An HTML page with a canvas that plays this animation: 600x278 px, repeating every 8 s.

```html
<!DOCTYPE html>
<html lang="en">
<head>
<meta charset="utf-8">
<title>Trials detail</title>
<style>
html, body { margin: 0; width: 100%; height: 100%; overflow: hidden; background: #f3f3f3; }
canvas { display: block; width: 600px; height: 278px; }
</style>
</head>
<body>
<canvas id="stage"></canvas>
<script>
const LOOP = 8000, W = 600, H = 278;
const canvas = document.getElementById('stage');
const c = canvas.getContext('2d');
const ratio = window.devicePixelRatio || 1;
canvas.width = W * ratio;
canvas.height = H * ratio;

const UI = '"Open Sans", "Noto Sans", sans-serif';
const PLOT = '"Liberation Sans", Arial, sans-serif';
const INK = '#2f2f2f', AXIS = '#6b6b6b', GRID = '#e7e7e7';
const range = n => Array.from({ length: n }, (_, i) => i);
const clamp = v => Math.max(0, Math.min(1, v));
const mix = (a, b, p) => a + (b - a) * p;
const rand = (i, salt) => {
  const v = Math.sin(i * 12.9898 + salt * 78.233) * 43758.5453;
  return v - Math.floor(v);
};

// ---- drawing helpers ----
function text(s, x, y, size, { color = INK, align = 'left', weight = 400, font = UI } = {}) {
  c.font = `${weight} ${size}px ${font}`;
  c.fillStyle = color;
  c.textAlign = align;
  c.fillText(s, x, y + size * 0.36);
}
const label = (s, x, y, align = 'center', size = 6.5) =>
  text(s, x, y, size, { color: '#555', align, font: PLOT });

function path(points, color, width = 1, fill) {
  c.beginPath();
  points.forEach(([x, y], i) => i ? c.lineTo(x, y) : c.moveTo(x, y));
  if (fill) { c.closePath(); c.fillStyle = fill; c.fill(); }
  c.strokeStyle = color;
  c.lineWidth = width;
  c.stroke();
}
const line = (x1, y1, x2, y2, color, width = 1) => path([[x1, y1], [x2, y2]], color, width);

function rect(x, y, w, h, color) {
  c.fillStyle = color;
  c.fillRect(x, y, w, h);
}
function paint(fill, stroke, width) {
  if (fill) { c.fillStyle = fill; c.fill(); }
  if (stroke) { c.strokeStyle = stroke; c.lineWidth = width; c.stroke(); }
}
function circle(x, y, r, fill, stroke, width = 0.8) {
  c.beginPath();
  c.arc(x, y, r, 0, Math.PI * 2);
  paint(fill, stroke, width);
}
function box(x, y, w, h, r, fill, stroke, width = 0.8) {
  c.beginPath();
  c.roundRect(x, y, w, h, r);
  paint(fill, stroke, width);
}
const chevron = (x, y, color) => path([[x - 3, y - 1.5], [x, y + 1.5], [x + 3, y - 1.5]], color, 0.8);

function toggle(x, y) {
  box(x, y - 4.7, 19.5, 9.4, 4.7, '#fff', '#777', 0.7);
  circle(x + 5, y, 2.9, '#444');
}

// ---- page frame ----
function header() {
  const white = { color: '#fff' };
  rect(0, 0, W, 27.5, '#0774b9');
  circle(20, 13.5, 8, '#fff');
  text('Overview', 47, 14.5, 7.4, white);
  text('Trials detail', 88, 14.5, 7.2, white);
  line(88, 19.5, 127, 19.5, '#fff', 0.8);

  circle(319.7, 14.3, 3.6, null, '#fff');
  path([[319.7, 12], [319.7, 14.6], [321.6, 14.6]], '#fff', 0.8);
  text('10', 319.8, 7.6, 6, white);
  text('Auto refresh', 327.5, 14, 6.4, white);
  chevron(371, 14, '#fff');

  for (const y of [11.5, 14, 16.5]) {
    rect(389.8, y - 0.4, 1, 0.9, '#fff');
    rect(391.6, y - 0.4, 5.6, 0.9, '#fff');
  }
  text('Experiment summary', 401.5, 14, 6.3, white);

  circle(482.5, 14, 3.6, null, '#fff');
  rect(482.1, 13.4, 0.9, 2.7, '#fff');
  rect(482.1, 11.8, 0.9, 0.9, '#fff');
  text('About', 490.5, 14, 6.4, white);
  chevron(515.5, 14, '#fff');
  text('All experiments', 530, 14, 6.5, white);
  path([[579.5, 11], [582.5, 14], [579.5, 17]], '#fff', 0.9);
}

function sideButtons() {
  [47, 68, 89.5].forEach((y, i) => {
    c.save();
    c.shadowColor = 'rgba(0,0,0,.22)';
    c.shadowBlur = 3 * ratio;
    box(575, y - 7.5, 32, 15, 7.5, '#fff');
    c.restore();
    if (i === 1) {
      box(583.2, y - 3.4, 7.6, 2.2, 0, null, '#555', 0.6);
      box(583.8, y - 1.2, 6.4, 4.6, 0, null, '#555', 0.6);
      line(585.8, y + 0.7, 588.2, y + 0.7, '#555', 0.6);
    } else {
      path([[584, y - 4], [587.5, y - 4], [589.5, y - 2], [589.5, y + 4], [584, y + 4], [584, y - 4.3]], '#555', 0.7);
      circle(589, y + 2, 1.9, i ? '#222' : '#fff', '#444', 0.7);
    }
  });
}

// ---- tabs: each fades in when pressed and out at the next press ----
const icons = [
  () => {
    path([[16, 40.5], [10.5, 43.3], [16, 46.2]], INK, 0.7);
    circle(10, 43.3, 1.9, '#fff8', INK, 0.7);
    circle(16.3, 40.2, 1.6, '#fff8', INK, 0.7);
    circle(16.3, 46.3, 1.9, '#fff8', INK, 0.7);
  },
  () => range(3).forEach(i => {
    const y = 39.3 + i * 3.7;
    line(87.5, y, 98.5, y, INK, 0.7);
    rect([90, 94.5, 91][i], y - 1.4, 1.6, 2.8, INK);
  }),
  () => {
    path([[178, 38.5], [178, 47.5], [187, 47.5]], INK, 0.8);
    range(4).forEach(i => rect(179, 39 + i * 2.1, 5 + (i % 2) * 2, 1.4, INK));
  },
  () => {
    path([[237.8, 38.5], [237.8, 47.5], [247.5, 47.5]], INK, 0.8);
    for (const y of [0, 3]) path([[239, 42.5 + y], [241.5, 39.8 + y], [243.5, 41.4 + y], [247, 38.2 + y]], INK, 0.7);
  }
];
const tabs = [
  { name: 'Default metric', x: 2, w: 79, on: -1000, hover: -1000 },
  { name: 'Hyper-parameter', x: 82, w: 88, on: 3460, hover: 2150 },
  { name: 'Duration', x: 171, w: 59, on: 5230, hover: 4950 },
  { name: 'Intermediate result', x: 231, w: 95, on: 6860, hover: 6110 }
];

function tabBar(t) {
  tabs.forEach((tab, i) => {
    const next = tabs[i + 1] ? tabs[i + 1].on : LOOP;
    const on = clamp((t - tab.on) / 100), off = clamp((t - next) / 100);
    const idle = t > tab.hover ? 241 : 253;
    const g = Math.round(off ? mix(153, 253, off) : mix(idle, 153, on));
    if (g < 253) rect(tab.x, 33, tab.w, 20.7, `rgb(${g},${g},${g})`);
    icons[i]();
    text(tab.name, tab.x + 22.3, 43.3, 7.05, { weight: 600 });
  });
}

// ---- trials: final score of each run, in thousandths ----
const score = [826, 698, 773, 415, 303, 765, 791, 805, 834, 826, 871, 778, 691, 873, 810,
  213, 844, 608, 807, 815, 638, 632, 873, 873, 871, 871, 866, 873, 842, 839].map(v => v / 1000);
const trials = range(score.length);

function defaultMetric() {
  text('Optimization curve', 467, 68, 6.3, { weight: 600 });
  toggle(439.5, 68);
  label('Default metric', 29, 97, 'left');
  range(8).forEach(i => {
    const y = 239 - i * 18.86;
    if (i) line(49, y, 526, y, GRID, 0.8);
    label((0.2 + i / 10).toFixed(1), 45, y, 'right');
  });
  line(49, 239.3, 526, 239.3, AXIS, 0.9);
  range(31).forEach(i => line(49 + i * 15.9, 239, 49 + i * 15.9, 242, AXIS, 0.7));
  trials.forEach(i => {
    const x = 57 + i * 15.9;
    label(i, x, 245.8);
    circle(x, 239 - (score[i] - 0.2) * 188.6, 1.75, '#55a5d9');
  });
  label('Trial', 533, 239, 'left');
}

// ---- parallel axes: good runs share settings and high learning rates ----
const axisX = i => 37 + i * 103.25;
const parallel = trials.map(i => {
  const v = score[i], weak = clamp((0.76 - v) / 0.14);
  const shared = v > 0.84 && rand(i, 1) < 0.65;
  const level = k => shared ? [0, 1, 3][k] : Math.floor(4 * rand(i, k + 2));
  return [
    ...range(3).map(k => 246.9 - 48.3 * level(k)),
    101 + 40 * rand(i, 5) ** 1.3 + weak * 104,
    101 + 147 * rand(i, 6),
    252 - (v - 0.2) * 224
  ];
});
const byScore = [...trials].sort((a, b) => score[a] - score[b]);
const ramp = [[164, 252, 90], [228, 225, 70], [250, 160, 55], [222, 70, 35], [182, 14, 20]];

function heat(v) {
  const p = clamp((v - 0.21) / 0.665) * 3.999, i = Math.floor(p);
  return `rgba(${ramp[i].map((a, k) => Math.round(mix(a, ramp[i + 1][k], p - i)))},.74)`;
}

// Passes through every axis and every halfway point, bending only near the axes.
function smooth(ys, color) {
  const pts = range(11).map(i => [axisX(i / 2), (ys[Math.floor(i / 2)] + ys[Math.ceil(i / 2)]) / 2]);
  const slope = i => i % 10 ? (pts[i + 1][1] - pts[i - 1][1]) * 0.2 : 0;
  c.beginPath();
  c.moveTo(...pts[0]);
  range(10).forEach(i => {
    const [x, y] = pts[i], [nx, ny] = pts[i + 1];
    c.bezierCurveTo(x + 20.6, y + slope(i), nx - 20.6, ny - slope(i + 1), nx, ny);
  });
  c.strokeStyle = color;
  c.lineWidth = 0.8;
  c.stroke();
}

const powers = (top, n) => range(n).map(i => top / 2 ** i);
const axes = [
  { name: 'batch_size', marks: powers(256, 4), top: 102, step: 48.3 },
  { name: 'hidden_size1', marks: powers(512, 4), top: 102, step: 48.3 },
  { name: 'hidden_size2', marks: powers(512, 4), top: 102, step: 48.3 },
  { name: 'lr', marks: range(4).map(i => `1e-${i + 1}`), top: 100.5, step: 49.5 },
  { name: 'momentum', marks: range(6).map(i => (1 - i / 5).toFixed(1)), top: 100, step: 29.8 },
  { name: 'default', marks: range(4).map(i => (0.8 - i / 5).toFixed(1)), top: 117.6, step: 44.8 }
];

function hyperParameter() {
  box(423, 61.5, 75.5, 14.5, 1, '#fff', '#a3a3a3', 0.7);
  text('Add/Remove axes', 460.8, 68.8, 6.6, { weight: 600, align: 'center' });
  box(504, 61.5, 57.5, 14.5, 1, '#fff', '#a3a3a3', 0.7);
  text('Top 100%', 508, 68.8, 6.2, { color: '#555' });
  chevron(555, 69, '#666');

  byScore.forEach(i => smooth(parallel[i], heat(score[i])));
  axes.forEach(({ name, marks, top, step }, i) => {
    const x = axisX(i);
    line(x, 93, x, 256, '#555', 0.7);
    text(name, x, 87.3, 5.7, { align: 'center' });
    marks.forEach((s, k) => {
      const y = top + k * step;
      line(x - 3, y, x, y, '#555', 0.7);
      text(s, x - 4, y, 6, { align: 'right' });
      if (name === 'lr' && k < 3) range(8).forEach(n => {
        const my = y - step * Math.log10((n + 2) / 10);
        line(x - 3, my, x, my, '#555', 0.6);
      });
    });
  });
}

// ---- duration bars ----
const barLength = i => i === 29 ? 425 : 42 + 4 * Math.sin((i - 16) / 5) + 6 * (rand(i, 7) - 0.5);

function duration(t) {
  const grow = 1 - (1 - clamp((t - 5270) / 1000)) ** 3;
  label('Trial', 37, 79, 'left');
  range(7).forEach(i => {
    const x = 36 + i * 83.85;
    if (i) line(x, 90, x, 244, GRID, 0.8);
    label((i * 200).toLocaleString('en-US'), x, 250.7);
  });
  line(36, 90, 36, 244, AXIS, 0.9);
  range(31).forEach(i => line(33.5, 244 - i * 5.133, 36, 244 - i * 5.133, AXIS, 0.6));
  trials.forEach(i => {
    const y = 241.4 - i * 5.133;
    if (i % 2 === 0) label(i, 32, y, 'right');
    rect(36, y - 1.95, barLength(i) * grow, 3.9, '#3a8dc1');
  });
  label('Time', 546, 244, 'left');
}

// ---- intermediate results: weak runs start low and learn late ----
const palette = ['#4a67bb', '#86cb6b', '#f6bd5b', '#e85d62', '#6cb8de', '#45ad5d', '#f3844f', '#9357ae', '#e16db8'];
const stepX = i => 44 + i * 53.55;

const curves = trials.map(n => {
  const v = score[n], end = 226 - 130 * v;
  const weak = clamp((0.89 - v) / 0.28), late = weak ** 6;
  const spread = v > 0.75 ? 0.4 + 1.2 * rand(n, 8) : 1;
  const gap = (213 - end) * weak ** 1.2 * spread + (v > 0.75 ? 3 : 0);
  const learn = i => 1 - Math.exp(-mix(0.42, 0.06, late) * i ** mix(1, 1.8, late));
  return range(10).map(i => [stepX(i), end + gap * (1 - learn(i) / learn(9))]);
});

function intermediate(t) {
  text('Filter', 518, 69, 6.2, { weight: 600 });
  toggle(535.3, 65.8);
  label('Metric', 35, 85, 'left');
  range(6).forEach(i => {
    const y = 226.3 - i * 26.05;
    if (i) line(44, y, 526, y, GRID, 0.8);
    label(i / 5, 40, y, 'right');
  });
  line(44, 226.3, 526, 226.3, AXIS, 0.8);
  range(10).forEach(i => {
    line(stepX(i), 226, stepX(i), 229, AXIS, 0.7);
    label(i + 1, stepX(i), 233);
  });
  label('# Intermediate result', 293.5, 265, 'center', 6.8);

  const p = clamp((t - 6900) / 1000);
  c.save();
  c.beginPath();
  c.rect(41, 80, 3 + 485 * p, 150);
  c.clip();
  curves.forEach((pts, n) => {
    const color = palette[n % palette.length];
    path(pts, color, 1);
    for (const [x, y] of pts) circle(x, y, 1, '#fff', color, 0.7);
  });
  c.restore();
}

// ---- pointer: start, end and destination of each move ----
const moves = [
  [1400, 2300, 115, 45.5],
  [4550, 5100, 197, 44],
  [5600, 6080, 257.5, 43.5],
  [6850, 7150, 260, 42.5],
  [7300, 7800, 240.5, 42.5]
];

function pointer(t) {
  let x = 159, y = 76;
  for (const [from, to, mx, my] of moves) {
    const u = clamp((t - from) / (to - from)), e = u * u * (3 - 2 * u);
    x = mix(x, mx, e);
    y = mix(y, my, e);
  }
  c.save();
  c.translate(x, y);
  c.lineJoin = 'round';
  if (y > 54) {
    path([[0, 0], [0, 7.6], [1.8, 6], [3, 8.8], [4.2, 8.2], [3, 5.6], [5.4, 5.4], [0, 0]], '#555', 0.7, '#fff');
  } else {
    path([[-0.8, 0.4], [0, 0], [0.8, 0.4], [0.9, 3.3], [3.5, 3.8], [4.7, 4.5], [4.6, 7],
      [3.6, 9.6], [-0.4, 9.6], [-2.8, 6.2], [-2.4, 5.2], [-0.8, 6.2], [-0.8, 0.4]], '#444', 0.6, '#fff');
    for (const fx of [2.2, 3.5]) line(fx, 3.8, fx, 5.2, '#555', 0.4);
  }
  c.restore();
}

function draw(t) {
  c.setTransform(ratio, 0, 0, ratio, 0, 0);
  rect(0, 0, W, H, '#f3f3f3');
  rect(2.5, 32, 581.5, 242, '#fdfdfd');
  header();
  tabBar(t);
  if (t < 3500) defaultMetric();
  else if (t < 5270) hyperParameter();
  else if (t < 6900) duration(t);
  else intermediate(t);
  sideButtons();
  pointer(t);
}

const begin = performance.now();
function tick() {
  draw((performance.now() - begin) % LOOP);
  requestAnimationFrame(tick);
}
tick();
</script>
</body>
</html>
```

++++++++

» **Task to complete**
Give the count of lines in the data that contain the word "white", and write nothing besides it.

» **Written solution**
8